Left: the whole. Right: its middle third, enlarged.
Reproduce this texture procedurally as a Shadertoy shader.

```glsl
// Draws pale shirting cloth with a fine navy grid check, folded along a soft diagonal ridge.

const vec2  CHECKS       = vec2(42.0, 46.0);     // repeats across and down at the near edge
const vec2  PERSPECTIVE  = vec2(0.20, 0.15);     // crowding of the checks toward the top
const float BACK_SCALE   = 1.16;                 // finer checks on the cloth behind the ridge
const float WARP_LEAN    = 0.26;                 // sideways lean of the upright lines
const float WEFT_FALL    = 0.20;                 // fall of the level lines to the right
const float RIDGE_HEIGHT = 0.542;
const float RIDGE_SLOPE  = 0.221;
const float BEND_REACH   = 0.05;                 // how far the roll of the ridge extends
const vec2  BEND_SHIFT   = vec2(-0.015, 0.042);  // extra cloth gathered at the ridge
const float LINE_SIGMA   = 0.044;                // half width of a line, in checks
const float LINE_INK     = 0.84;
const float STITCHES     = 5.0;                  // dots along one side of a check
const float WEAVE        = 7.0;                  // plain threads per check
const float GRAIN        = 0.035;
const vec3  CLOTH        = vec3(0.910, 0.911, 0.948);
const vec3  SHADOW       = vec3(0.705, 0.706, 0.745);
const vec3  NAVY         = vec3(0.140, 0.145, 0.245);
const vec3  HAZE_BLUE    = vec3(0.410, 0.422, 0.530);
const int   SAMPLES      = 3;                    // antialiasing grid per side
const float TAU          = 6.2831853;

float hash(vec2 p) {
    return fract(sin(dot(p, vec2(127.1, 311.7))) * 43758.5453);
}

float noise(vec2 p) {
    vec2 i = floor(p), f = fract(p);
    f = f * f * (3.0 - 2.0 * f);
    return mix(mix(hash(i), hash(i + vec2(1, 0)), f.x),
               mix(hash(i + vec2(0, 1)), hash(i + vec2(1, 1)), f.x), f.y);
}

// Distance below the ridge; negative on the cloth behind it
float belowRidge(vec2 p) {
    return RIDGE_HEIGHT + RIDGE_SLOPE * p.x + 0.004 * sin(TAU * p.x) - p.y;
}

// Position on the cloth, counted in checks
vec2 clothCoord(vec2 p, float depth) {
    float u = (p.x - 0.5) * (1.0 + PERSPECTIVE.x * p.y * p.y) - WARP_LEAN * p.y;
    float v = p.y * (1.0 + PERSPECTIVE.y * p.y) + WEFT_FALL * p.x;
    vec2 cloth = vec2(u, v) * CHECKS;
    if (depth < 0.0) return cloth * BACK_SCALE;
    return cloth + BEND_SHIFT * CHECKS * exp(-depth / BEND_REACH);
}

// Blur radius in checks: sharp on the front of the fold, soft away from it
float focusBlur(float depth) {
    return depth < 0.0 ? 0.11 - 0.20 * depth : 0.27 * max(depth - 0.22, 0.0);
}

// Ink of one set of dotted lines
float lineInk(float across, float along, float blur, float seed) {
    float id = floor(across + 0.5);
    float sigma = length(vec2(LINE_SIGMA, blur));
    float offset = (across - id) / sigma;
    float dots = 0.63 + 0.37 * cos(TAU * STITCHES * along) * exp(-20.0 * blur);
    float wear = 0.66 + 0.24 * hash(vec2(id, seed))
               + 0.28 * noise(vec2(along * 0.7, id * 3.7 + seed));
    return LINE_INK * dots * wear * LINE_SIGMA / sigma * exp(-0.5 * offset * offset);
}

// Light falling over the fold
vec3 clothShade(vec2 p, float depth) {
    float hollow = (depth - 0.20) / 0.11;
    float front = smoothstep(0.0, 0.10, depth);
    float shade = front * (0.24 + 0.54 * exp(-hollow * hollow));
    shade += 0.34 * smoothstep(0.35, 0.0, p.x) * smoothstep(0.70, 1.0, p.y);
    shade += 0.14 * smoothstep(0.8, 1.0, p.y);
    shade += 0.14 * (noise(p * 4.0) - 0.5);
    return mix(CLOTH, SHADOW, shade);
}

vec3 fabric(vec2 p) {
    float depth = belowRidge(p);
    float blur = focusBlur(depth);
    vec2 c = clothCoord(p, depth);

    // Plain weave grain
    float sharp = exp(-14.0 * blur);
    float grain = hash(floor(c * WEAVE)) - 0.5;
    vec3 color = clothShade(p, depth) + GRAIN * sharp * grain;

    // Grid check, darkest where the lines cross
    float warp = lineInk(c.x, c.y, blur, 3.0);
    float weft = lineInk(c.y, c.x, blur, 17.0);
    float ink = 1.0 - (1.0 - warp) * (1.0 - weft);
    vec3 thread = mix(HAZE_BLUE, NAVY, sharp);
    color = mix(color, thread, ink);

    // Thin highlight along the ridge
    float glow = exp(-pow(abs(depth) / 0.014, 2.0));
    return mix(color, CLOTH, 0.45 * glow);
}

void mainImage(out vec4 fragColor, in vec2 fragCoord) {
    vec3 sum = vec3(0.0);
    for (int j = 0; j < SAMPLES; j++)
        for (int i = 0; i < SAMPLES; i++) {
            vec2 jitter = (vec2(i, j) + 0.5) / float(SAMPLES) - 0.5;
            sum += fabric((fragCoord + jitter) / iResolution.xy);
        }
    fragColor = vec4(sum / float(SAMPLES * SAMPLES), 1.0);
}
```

...

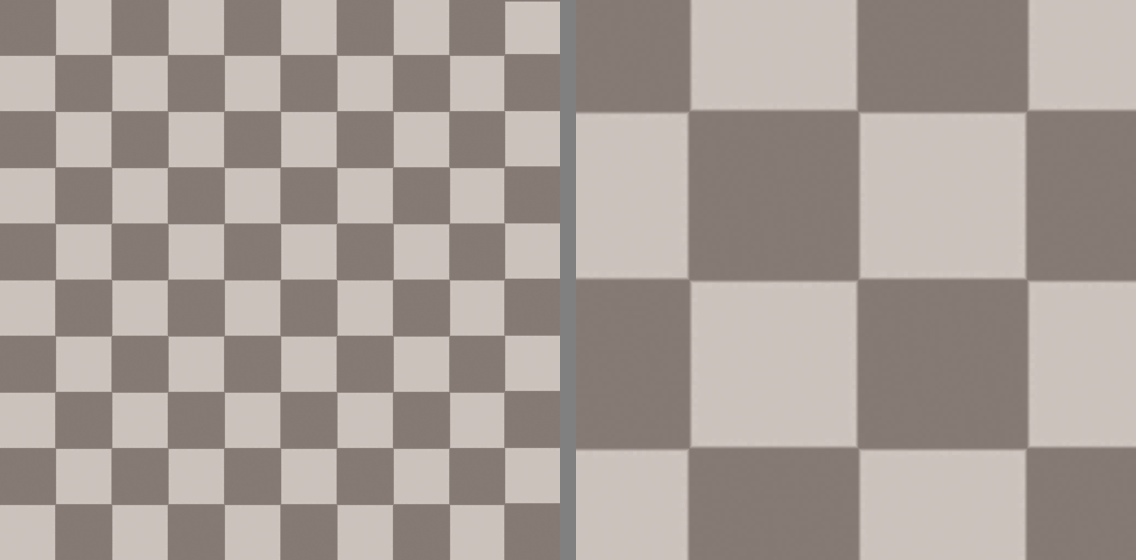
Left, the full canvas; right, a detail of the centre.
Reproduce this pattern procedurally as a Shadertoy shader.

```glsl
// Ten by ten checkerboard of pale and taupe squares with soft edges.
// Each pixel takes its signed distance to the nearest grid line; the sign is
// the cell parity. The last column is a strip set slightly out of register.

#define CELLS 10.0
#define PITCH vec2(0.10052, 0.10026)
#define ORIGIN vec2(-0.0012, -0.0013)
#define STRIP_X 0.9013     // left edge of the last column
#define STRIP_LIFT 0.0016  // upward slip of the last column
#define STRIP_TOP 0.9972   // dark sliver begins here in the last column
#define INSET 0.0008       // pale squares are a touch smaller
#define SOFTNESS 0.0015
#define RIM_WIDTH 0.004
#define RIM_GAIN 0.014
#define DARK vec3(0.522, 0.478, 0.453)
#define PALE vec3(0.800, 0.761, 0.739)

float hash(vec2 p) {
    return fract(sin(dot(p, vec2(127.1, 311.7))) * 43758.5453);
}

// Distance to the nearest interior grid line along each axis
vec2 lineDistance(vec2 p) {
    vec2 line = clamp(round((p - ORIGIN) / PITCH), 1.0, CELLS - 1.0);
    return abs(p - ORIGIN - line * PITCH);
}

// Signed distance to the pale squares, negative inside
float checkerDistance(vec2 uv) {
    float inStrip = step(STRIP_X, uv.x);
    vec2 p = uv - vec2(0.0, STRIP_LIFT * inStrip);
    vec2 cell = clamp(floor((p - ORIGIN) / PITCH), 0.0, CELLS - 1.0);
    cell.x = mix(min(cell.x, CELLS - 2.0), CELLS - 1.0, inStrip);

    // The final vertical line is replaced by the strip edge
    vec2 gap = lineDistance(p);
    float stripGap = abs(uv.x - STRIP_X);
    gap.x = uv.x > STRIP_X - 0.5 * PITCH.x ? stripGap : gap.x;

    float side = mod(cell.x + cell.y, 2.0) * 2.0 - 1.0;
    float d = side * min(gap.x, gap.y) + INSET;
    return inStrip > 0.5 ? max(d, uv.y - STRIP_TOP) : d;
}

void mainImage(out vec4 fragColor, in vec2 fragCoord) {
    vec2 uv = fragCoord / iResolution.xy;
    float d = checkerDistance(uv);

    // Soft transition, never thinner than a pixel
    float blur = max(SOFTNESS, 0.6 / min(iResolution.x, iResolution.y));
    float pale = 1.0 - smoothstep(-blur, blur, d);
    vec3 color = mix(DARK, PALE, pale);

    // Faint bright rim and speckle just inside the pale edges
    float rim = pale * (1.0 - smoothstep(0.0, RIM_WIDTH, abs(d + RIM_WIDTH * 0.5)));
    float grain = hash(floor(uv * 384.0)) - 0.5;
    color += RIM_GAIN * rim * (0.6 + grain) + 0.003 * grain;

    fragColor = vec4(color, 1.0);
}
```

> [What you will do]:
In the listing above, find the lines holding the word "PITCH" and copy them.

> [Solution for this task]:
#define PITCH vec2(0.10052, 0.10026)
    vec2 line = clamp(round((p - ORIGIN) / PITCH), 1.0, CELLS - 1.0);
    return abs(p - ORIGIN - line * PITCH);
    vec2 cell = clamp(floor((p - ORIGIN) / PITCH), 0.0, CELLS - 1.0);
    gap.x = uv.x > STRIP_X - 0.5 * PITCH.x ? stripGap : gap.x;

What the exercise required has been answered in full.